= Requirement =
Reproduction without pictures: print every entry precisely as written.

(Saved entries)
----------

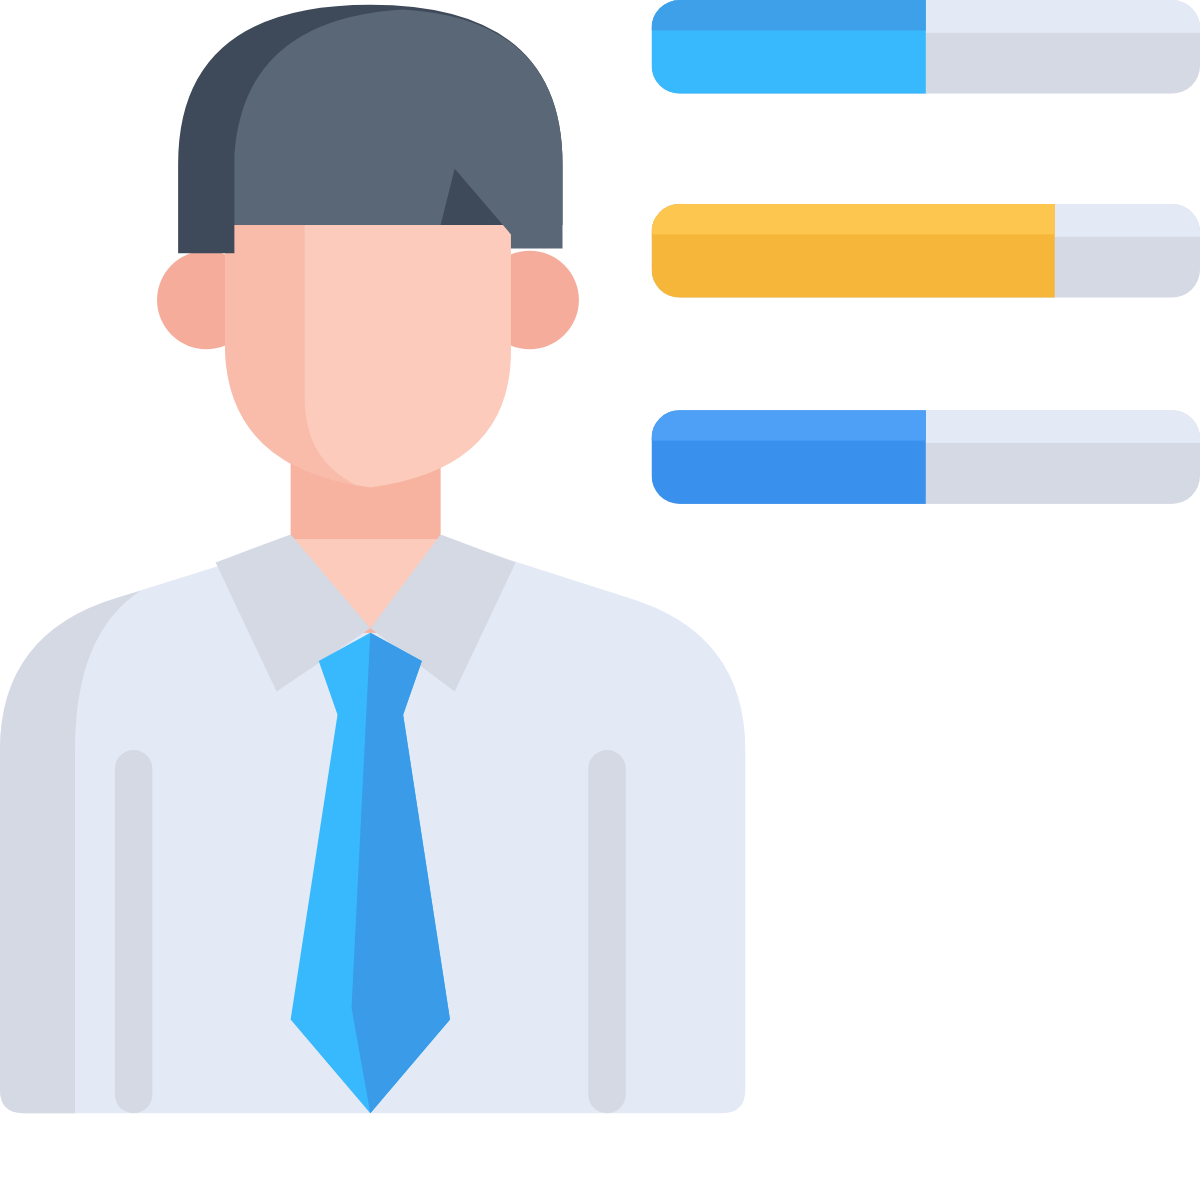
<!DOCTYPE html>
<html lang="en">
<head>
<meta charset="utf-8">
<title>Employee Profile</title>
<link rel="stylesheet" href="https://fonts.googleapis.com/css2?family=Inter&display=swap">
<style>
  :root {
    --bg: #ffffff;
    --shirt: #e4e9f6;
    --shirt-shade: #d5d9e4;
    --skin: #fccbbb;
    --skin-shade: #f7b2a0;
    --ear: #f5ac9b;
    --hair-dark: #3e4a59;
    --hair: #596777;
    --tie-light: #38b9fd;
    --tie-dark: #3a9be8;
    --track: #e4e9f6;
    --track-shade: #d5d9e4;
    --skill-a: #38b9fd;
    --skill-a-top: #3fa0ea;
    --skill-b: #f5b63a;
    --skill-b-top: #fcc64f;
    --skill-c: #3990ed;
    --skill-c-top: #4ea0f7;
  }
  html, body { margin: 0; padding: 0; overflow: hidden; background: var(--bg); font-family: "Inter", sans-serif; }
  .canvas { width: 1200px; height: 1200px; display: block; }
</style>
</head>
<body>
<svg class="canvas" viewBox="0 0 512 512" xmlns="http://www.w3.org/2000/svg" role="img" aria-label="Employee profile with skill bars">
  <defs>
    <clipPath id="skill-track-clip">
      <rect x="278" y="0" width="234" height="40" rx="12"/>
    </clipPath>
    <g id="skill-track">
      <rect x="278" y="0" width="234" height="40" fill="var(--track-shade)"/>
      <rect x="278" y="0" width="234" height="14" fill="var(--track)"/>
    </g>
  </defs>

  <g class="skill-bars">
    <g class="skill-bar" clip-path="url(#skill-track-clip)">
      <use href="#skill-track"/>
      <rect x="278" y="0" width="117" height="40" fill="var(--skill-a)"/>
      <rect x="278" y="0" width="117" height="13" fill="var(--skill-a-top)"/>
    </g>
    <g transform="translate(0 87)">
      <g class="skill-bar" clip-path="url(#skill-track-clip)">
        <use href="#skill-track"/>
        <rect x="278" y="0" width="172" height="40" fill="var(--skill-b)"/>
        <rect x="278" y="0" width="172" height="13" fill="var(--skill-b-top)"/>
      </g>
    </g>
    <g transform="translate(0 175)">
      <g class="skill-bar" clip-path="url(#skill-track-clip)">
        <use href="#skill-track"/>
        <rect x="278" y="0" width="117" height="40" fill="var(--skill-c)"/>
        <rect x="278" y="0" width="117" height="13" fill="var(--skill-c-top)"/>
      </g>
    </g>
  </g>

  <g class="person">
    <path class="shirt" d="M0 320 Q0 270 50 255 L130 230 H190 L268 255 Q318 270 318 320 V465 Q318 475 308 475 H10 Q0 475 0 465 Z" fill="var(--shirt)"/>
    <path class="shirt-shade" d="M0 320 Q0 270 50 255 L60 252 Q32 270 32 320 V475 H10 Q0 475 0 465 Z" fill="var(--shirt-shade)"/>
    <rect x="49" y="320" width="16" height="155" rx="8" fill="var(--shirt-shade)"/>
    <rect x="251" y="320" width="16" height="155" rx="8" fill="var(--shirt-shade)"/>

    <rect class="neck" x="124" y="180" width="64" height="90" fill="var(--skin-shade)"/>
    <path d="M124 230 L158 268 L188 230 Z" fill="var(--skin)"/>
    <path class="collar-left" d="M124 228 L92 240 L118 295 L158 268 Z" fill="var(--shirt-shade)"/>
    <path class="collar-right" d="M188 228 L220 240 L194 295 L158 268 Z" fill="var(--shirt-shade)"/>

    <path class="tie" d="M136 282 L158 270 L180 282 L172 305 L192 435 L158 475 L124 435 L144 305 Z" fill="var(--tie-light)"/>
    <path d="M158 270 L180 282 L172 305 L192 435 L158 475 L150 430 Z" fill="var(--tie-dark)"/>

    <circle class="ear" cx="88" cy="128" r="21" fill="var(--ear)"/>
    <circle class="ear" cx="226" cy="128" r="21" fill="var(--ear)"/>

    <path class="face" d="M96 92 Q96 66 124 66 H190 Q218 66 218 92 V150 Q218 200 158 208 Q98 200 96 150 Z" fill="var(--skin)"/>
    <path class="face-shade" d="M96 92 Q96 66 124 66 H130 V170 Q130 196 152 207 Q98 198 96 150 Z" fill="var(--skin-shade)" opacity="0.6"/>

    <path class="hair" d="M76 108 V70 Q76 2 158 2 Q240 2 240 70 V96 H100 V108 Z" fill="var(--hair-dark)"/>
    <path class="hair-top" d="M100 96 V66 Q104 8 172 4 Q240 8 240 70 V106 H218 V100 L194 72 L188 96 Z" fill="var(--hair)"/>
  </g>
</svg>
</body>
</html>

----------

= Task solution =
<!DOCTYPE html>
<html lang="en">
<head>
<meta charset="utf-8">
<title>Employee Profile</title>
<link rel="stylesheet" href="https://fonts.googleapis.com/css2?family=Inter&display=swap">
<style>
  :root {
    --bg: #ffffff;
    --shirt: #e4e9f6;
    --shirt-shade: #d5d9e4;
    --skin: #fccbbb;
    --skin-shade: #f7b2a0;
    --ear: #f5ac9b;
    --hair-dark: #3e4a59;
    --hair: #596777;
    --tie-light: #38b9fd;
    --tie-dark: #3a9be8;
    --track: #e4e9f6;
    --track-shade: #d5d9e4;
    --skill-a: #38b9fd;
    --skill-a-top: #3fa0ea;
    --skill-b: #f5b63a;
    --skill-b-top: #fcc64f;
    --skill-c: #3990ed;
    --skill-c-top: #4ea0f7;
  }
  html, body { margin: 0; padding: 0; overflow: hidden; background: var(--bg); font-family: "Inter", sans-serif; }
  .canvas { width: 1200px; height: 1200px; display: block; }
</style>
</head>
<body>
<svg class="canvas" viewBox="0 0 512 512" xmlns="http://www.w3.org/2000/svg" role="img" aria-label="Employee profile with skill bars">
  <defs>
    <clipPath id="skill-track-clip">
      <rect x="278" y="0" width="234" height="40" rx="12"/>
    </clipPath>
    <g id="skill-track">
      <rect x="278" y="0" width="234" height="40" fill="var(--track-shade)"/>
      <rect x="278" y="0" width="234" height="14" fill="var(--track)"/>
    </g>
  </defs>

  <g class="skill-bars">
    <g class="skill-bar" clip-path="url(#skill-track-clip)">
      <use href="#skill-track"/>
      <rect x="278" y="0" width="117" height="40" fill="var(--skill-a)"/>
      <rect x="278" y="0" width="117" height="13" fill="var(--skill-a-top)"/>
    </g>
    <g transform="translate(0 87)">
      <g class="skill-bar" clip-path="url(#skill-track-clip)">
        <use href="#skill-track"/>
        <rect x="278" y="0" width="172" height="40" fill="var(--skill-b)"/>
        <rect x="278" y="0" width="172" height="13" fill="var(--skill-b-top)"/>
      </g>
    </g>
    <g transform="translate(0 175)">
      <g class="skill-bar" clip-path="url(#skill-track-clip)">
        <use href="#skill-track"/>
        <rect x="278" y="0" width="117" height="40" fill="var(--skill-c)"/>
        <rect x="278" y="0" width="117" height="13" fill="var(--skill-c-top)"/>
      </g>
    </g>
  </g>

  <g class="person">
    <path class="shirt" d="M0 320 Q0 270 50 255 L130 230 H190 L268 255 Q318 270 318 320 V465 Q318 475 308 475 H10 Q0 475 0 465 Z" fill="var(--shirt)"/>
    <path class="shirt-shade" d="M0 320 Q0 270 50 255 L60 252 Q32 270 32 320 V475 H10 Q0 475 0 465 Z" fill="var(--shirt-shade)"/>
    <rect x="49" y="320" width="16" height="155" rx="8" fill="var(--shirt-shade)"/>
    <rect x="251" y="320" width="16" height="155" rx="8" fill="var(--shirt-shade)"/>

    <rect class="neck" x="124" y="180" width="64" height="90" fill="var(--skin-shade)"/>
    <path d="M124 230 L158 268 L188 230 Z" fill="var(--skin)"/>
    <path class="collar-left" d="M124 228 L92 240 L118 295 L158 268 Z" fill="var(--shirt-shade)"/>
    <path class="collar-right" d="M188 228 L220 240 L194 295 L158 268 Z" fill="var(--shirt-shade)"/>

    <path class="tie" d="M136 282 L158 270 L180 282 L172 305 L192 435 L158 475 L124 435 L144 305 Z" fill="var(--tie-light)"/>
    <path d="M158 270 L180 282 L172 305 L192 435 L158 475 L150 430 Z" fill="var(--tie-dark)"/>

    <circle class="ear" cx="88" cy="128" r="21" fill="var(--ear)"/>
    <circle class="ear" cx="226" cy="128" r="21" fill="var(--ear)"/>

    <path class="face" d="M96 92 Q96 66 124 66 H190 Q218 66 218 92 V150 Q218 200 158 208 Q98 200 96 150 Z" fill="var(--skin)"/>
    <path class="face-shade" d="M96 92 Q96 66 124 66 H130 V170 Q130 196 152 207 Q98 198 96 150 Z" fill="var(--skin-shade)" opacity="0.6"/>

    <path class="hair" d="M76 108 V70 Q76 2 158 2 Q240 2 240 70 V96 H100 V108 Z" fill="var(--hair-dark)"/>
    <path class="hair-top" d="M100 96 V66 Q104 8 172 4 Q240 8 240 70 V106 H218 V100 L194 72 L188 96 Z" fill="var(--hair)"/>
  </g>
</svg>
</body>
</html>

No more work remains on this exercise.